Not only that, but dirty coils can also reduce the AC unit’s cooling action by as much as 30%.
Left unattended, the AC unit will eventually become less and less efficient while the monthly utility bills continue to skyrocket.
That said, you must regularly check your evaporator coils and clean them as needed.
At times, evaporator coils can collect debris and dirt quickly, so monthly cleaning may be needed.
Typically, however, evaporator coils need to be cleaned every three months.
Without proper care and upkeep, you can end up spending money on air conditioner repair as opposed to maintenance.
Cleaning Your Air Conditioners Coil.
Top Tips on How to Clean Your Evaporator Coil
✅ Use a Brush
A brush can be very effective at removing light amounts of dirt from a dirty evaporator coil.
Using a brush is also a great option since you are more in control of the pressure you will apply and the areas you are cleaning.
Using a brush also makes it very easy to sweep the dirt away. Brushing also allows you to scrub harder when needed.
When using a brush to clean the evaporator coils, opt for a soft one so you won’t damage the fins.
✅ Use Compressed Air
If the buildup of dirt on the evaporator coil is not that heavy, using compressed air will often suffice.
It is also recommended that the compressed air is directed opposite the normal airflow across the evaporator coil.
It is also vital that you wear eye protection and use a shop vac when cleaning up the dirt and debris from an evaporator coil.
✅ Use Commercial Cleaners
When it comes to cleaners, you’d be delighted to know you have plenty of options available at your disposal.
Once you have chosen a brand, follow the instructions provided by the manufacturer.
Also, allow the cleaner to sit and foam until the debris, and the foam is drained away.
Reapply as needed or according to instructions or until the coils are clean.
✅ Use Water and a Mild Detergent
If you don’t like using a commercial cleaner, water and a mild detergent are other options you can look into.
Just mix detergent with warm water and put the mixture in a garden sprayer or spray bottle.
Spray the solution onto the evaporator coils and give it a few minutes to soak in so it loosens the debris and dirt.

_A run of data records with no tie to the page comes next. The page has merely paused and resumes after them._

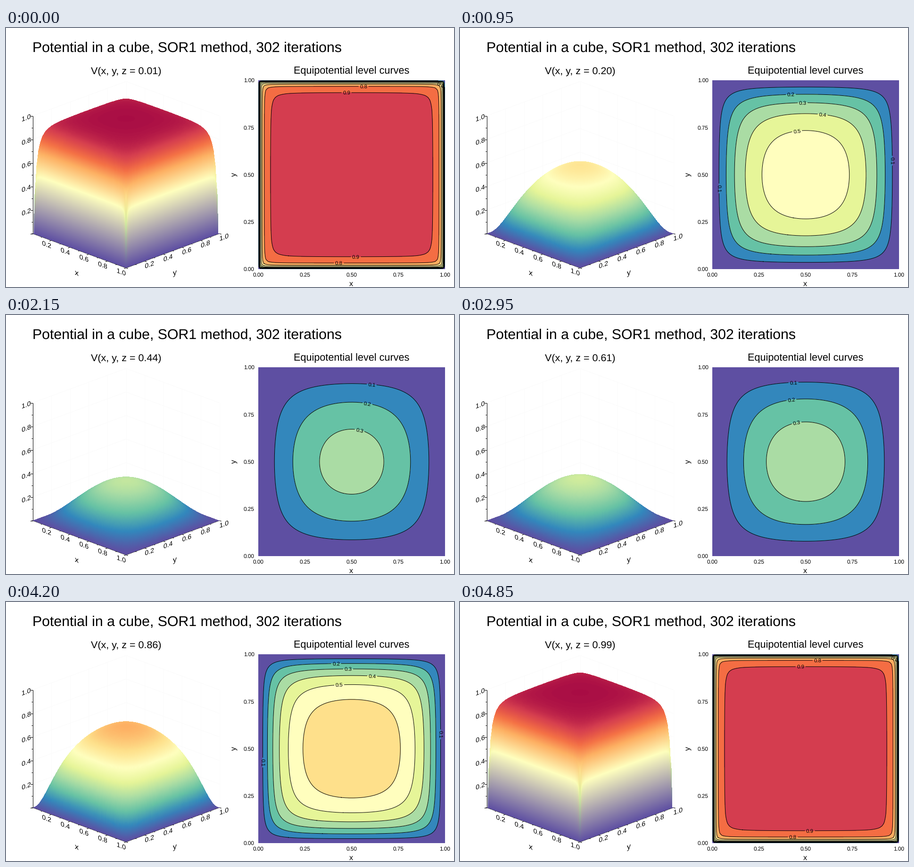
Recreate the animation shown at these times as a matplotlib script. Size 950 px wide and 550 px high, loop 4900 ms.

```python
import numpy as np
import matplotlib.pyplot as plt
from matplotlib.animation import FuncAnimation
from matplotlib.patches import PathPatch
from matplotlib.textpath import TextPath
from matplotlib.transforms import Affine2D

W, H, DPI = 950, 550, 100
PX = 72 / DPI
FRAMES, INTERVAL = 98, 50

plt.rcParams["font.family"] = "Liberation Sans"
plt.rcParams["text.hinting"] = "none"
fig = plt.figure(figsize=(W / DPI, H / DPI), dpi=DPI, facecolor="white")
ax = fig.add_axes([0, 0, 1, 1])
ax.set(xlim=(0, W), ylim=(H, 0))
ax.set_autoscale_on(False)
ax.axis("off")
cmap = plt.get_cmap("Spectral_r")

# Potential in the unit cube: 1 on z = 0 and z = 1, 0 on the side walls.
N = 99
grid = np.arange(N + 1) / N
modes = np.arange(1, N)
sines = np.sin(np.pi * np.outer(grid, modes))
coef = 2 / N * sines.sum(axis=0)
lam = 4 * np.sin(np.pi * modes / (2 * N)) ** 2
growth = np.arccosh(1 + (lam[:, None] + lam) / 2)
norm = np.outer(coef, coef) / np.cosh(growth * N / 2)


def potential(layer):
    v = sines @ (norm * np.cosh(growth * (layer - N / 2))) @ sines.T
    return np.clip(v, 0, 1)


# ---- Left: surface seen from the corner x = 1, y = 0 ----
MID, BASE, DX, DY, DZ = 254.5, 436.5, 198, 73, 250
SLOPE = DY / DX


def project(x, y, z):
    return MID + DX * (x + y - 1), BASE + DY * (x - y) - DZ * z


cols = np.arange(56, 453)
rows = np.arange(113, 512)

# Each screen column cuts the grid along x + y = u; sample at the crossings.
u = ((cols + 0.5 - MID) / DX + 1)[:, None]
cut = np.concatenate([np.tile(grid, (len(cols), 1)), u - grid], axis=1)
cut = np.clip(cut, np.maximum(0, u - 1), np.minimum(1, u))
cut_x = -np.sort(-cut, axis=1)
cut_y = np.clip(u - cut_x, 0, 1)
cut_base = BASE + DY * (cut_x - cut_y)
ix = np.minimum((cut_x * N).astype(int), N - 1)
iy = np.minimum((cut_y * N).astype(int), N - 1)
fx, fy = cut_x * N - ix, cut_y * N - iy
corners = [(ix, iy, (1 - fx) * (1 - fy)), (ix + 1, iy, fx * (1 - fy)),
           (ix, iy + 1, (1 - fx) * fy), (ix + 1, iy + 1, fx * fy)]


def surface_image(v):
    field = np.dstack([v, cmap(v)[..., :3]])
    s = sum(w[..., None] * field[i, j] for i, j, w in corners)
    # Running minimum from front to back leaves only the visible part.
    edge = np.minimum.accumulate(cut_base - DZ * s[..., 0], axis=1)
    img = np.zeros((len(rows), len(cols), 4))
    y = rows + 0.5
    for c in range(len(cols)):
        back_first = edge[c, ::-1]
        for ch in range(3):
            img[:, c, ch] = np.interp(y, back_first, s[c, ::-1, ch + 1])
        img[:, c, 3] = (y >= edge[c, -1]) & (y <= edge[c, 0])
    return img


def line(p, q, color="black", width=1.0, z=2):
    ax.plot([p[0], q[0]], [p[1], q[1]], color=color, lw=width * PX, zorder=z,
            solid_capstyle="butt")


def slanted(s, x, y, slope, size=14):
    path = TextPath((0, 0), s, size=size)
    box = path.get_extents()
    place = (Affine2D().translate(-(box.x0 + box.x1) / 2, -(box.y0 + box.y1) / 2)
             + Affine2D([[1, 0, x], [slope, -1, y], [0, 0, 1]]))
    ax.add_patch(PathPatch(place.transform_path(path), fc="black", lw=0, zorder=5))


def tick(p, dx, dy, major):
    size = 4.5 if major else 2.5
    line(p, (p[0] + dx * size, p[1] + dy * size))


FAINT = "#fbfbfb"
for t in np.arange(0, 1.01, 0.2):
    line(project(t, 1, 0), project(t, 1, 1), FAINT, z=1)
    line(project(0, t, 0), project(0, t, 1), FAINT, z=1)
    line(project(0, 0, t), project(0, 1, t), FAINT, z=1)
    line(project(0, 1, t), project(1, 1, t), FAINT, z=1)

line(project(0, 0, 0), project(0, 0, 1))
line(project(0, 0, 0), project(1, 0, 0))
line(project(1, 0, 0), project(1, 1, 0))
for n in range(11):
    t, major = n / 10, n % 2 == 0
    tick(project(0, 0, t), -1, 0, major)
    tick(project(t, 0, 0), -0.94, 0.35, major)
    tick(project(1, t, 0), 0.94, 0.35, major)
    if major and n:
        name = f"{t:.1f}"
        x, y = project(0, 0, t)
        slanted(name, x - 13.5, y + 4, -SLOPE)
        x, y = project(t, 0, 0)
        slanted(name, x - 10, y + 8.5, SLOPE)
        x, y = project(1, t, 0)
        slanted(name, x + 10, y + 7.5, -SLOPE)
slanted("x", 150, 521, SLOPE, 16)
slanted("y", 358, 522, -SLOPE, 16)

surface = ax.imshow(np.zeros((len(rows), len(cols), 4)), aspect="auto",
                    interpolation="nearest", zorder=3,
                    extent=(cols[0], cols[-1] + 1, rows[-1] + 1, rows[0]))

# ---- Right: level curves ----
LEFT, TOP, WIDE, TALL = 535, 111, 396, 401
CX, CY = LEFT + WIDE / 2, TOP + TALL / 2
map_x, map_y = LEFT + WIDE * grid, TOP + TALL * (1 - grid)
levels = np.arange(1, 10) / 10
bands = np.r_[-0.01, levels, 1.01]
band_colors = cmap(np.arange(10) / 10)

# Distance of the slice from the middle -> (level in tenths, direction in degrees).
LABELS = {
    0.49: [(8, 82.4), (9, 93.6), (1, 45.7), (9, -87), (8, -98.2)],
    0.429: [(1, 45.5), (2, 52.7), (3, 82.3), (4, 93.5), (6, 86.8), (8, 98.6),
            (7, -5.6), (5, -8.3), (2, 218), (4, -87.4), (3, -98.3)],
    0.298: [(2, 100.3), (3, 92.6), (4, 74.2), (5, 101), (1, 189), (1, 9.3)],
    0.268: [(2, 101.7), (4, 103.5), (5, 69.7), (1, 189.2), (1, 9.4), (3, -11.9)],
    0.106: [(1, 98.8), (2, 102.9), (3, 103)],
    0.056: [(1, 75.6), (2, 75), (3, 75.7)],
}
GAP, INSET = 10, 9


def text(x, y, s, size, **kw):
    kw = {"va": "center_baseline", "ha": "center", "zorder": 6, **kw}
    return ax.text(x, y, s, fontsize=size * PX, color="black", **kw)


def resample(pts):
    dist = np.r_[0, np.cumsum(np.hypot(*np.diff(pts, axis=0).T))]
    at = np.linspace(0, dist[-1], int(dist[-1]) + 2)
    return np.column_stack([np.interp(at, dist, pts[:, k]) for k in (0, 1)])


def label_spot(pts, angle):
    a = np.degrees(np.arctan2(CY - pts[:, 1], pts[:, 0] - CX))
    i = np.argmin(np.abs((a - angle + 180) % 360 - 180))
    n = len(pts)
    dx, dy = pts[(i + 5) % n] - pts[(i - 5) % n]
    turn = np.degrees(np.arctan2(-dy, dx))
    # Keep the label inside the plot.
    spot = np.clip(pts[i], (LEFT + INSET, TOP + INSET),
                   (LEFT + WIDE - INSET, TOP + TALL - INSET))
    return spot, (turn + 90) % 180 - 90


for t in np.arange(0, 1.01, 0.25):
    text(LEFT + WIDE * t, 523.5, f"{t:.2f}", 11.7)
    text(526.5, TOP + TALL * (1 - t), f"{t:.2f}", 11.7, ha="right")
text(732, 548.5, "x", 16, va="baseline")
text(483, 311, "y", 16, va="center", rotation=90)

text(55.5, 51, "Potential in a cube, SOR1 method, 302 iterations", 30.2,
     ha="left", va="baseline")
text(733, 97.5, "Equipotential level curves", 21.6, va="baseline")
caption = text(254.5, 97.5, "", 21.5, va="baseline")
curves, = ax.plot([], [], color="black", lw=PX, zorder=5)
live = []


def draw_levels(v, depth):
    live.append(ax.contourf(map_x, map_y, v, levels=bands, colors=band_colors,
                            zorder=4))
    found = ax.contour(map_x, map_y, v, levels=levels)
    segments = found.allsegs
    found.remove()
    labels = LABELS[min(LABELS, key=lambda d: abs(d - depth))]
    parts = []
    for tenth, segs in enumerate(segments, 1):
        for seg in segs:
            if len(seg) < 3:
                continue
            pts = resample(np.asarray(seg))
            shown = pts.copy()
            for level, angle in labels:
                if level != tenth or len(pts) < 60:
                    continue
                spot, turn = label_spot(pts, angle)
                shown[np.hypot(*(pts - spot).T) < GAP] = np.nan
                live.append(text(*spot, f"{tenth / 10:.1f}", 11.5, rotation=turn,
                                 rotation_mode="anchor"))
            parts += [shown, [[np.nan, np.nan]]]
    curves.set_data(*np.concatenate(parts).T)


def draw(k):
    while live:
        live.pop().remove()
    z = (k + 1) / N
    v = potential(k + 1)
    caption.set_text(f"V(x, y, z = {z:.2f})")
    surface.set_data(surface_image(v))
    draw_levels(v, abs(z - 0.5))
    return []


anim = FuncAnimation(fig, draw, frames=FRAMES, interval=INTERVAL, repeat=True,
                     repeat_delay=0, blit=False)
plt.show()
```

Use a soft cloth to wipe away any loosened debris. Reapply as many times as you deem fit.
✅ Heavy Duty Cleaning
If your evaporator coils are so dirty, using heavy-duty cleaning chemicals might be your best option.
You will also need a pressure washer or steam cleaner for heavy-duty cleaning.

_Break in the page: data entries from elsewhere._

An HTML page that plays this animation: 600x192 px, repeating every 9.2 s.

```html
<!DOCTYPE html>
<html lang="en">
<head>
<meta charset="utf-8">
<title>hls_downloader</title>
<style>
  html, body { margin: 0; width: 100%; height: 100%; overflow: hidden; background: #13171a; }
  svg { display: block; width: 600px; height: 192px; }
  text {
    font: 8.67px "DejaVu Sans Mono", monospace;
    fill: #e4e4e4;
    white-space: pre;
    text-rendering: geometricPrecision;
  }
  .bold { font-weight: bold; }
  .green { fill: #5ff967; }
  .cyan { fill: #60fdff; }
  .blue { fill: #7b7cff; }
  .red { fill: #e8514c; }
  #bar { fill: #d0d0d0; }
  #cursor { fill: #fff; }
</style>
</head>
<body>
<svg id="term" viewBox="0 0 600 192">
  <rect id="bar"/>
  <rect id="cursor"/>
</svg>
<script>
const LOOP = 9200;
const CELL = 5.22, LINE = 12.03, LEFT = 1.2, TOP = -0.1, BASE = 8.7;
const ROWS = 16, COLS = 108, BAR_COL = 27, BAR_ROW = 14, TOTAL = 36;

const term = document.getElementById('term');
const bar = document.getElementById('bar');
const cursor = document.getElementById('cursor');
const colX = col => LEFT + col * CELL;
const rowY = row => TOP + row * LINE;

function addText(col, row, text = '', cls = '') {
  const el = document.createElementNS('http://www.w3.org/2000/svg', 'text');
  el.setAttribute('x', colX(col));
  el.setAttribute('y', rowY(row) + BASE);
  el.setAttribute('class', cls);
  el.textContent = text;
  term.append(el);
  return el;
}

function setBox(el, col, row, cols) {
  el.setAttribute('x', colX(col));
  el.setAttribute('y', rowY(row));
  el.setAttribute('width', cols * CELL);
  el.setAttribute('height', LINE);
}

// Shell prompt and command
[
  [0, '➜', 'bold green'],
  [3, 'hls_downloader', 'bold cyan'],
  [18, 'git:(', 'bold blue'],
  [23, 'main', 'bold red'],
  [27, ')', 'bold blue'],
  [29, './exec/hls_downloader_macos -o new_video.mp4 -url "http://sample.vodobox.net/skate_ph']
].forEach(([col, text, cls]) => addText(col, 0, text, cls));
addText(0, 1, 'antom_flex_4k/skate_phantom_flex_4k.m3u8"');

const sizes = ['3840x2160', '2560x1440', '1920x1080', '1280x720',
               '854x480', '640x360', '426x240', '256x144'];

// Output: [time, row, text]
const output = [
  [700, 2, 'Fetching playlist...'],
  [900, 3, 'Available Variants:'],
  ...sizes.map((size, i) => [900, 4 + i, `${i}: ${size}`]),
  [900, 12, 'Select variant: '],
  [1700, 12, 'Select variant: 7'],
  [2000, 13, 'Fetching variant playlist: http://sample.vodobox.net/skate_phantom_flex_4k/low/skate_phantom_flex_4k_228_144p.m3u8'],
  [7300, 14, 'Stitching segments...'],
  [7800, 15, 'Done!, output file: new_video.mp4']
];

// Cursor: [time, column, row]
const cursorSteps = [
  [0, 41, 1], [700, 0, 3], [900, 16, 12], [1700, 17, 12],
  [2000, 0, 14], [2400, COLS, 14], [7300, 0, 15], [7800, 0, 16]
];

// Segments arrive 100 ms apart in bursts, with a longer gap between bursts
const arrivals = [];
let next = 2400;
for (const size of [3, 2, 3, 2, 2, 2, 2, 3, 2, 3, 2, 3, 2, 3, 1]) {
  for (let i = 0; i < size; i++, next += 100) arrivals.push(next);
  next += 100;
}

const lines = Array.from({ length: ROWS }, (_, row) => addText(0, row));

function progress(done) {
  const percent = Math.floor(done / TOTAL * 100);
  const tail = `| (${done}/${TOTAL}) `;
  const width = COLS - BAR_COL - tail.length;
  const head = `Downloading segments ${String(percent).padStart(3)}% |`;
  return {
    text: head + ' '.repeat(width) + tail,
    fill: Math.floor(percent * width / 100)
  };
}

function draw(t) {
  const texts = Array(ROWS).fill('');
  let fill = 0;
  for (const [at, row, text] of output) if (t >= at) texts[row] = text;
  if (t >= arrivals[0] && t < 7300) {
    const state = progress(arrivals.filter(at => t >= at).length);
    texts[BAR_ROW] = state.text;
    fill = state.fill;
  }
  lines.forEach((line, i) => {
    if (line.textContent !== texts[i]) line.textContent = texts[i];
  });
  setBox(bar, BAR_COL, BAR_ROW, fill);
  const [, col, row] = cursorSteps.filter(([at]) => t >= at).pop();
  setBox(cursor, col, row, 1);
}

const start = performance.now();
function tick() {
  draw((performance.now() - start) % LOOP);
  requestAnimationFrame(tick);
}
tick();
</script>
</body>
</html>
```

Heavy-duty cleaning may also require more than a typical cleaning.
In other words, it can involve coil removal, cutting refrigerant lines, and reassembling everything afterward.
So, heavy-duty cleaning is best left in the hands of a seasoned HVAC contractor.
✋ PRO TIP: Use low pressure if you must use a pressure washer.
It’s very easy to damage a condenser coil when using a high-pressure washer.
The fins work as heat sinks during the heat transfer process and are easily bendable.
A licensed HVAC contractor will know how to clean it correctly without causing further damage.
If you do accidentally bend a few fins, you can use a fin comb to straighten them out.
Do more damage, and you are looking at a replacement coil which can be expensive!
- The different supplies needed vary by the method used.
- The tools required differ based on the technique used.
Final Thoughts on Maintaining your Evaporator Coil
The importance of regularly cleaning your air conditioner’s or heat pump evaporator coils cannot be overemphasized.
With routine upkeep and cleaning, you can keep your air conditioning systems functioning efficiently while keeping your utility bills low.
Now you know how to clean your evaporator coil to keep your AC running in tip-top shape, but if you still have AC problems, it’s time to call out the experts.
Call the experts at Phyxter Home Services and find out how to keep your evaporator coils clean during cooling season.
Our air conditioning services are the best in the industry!
Check us out and see if there’s a Phyxter HVAC services technician in your area.
Looking for a new replacement filter? Check out our next article and choose the right filter for your home: Air Filter Guide. MERV Filter Ratings and What They Mean For Homeowners.
Dealing with other common AC problems? Check out: Top 18 Common AC Problems and Solutions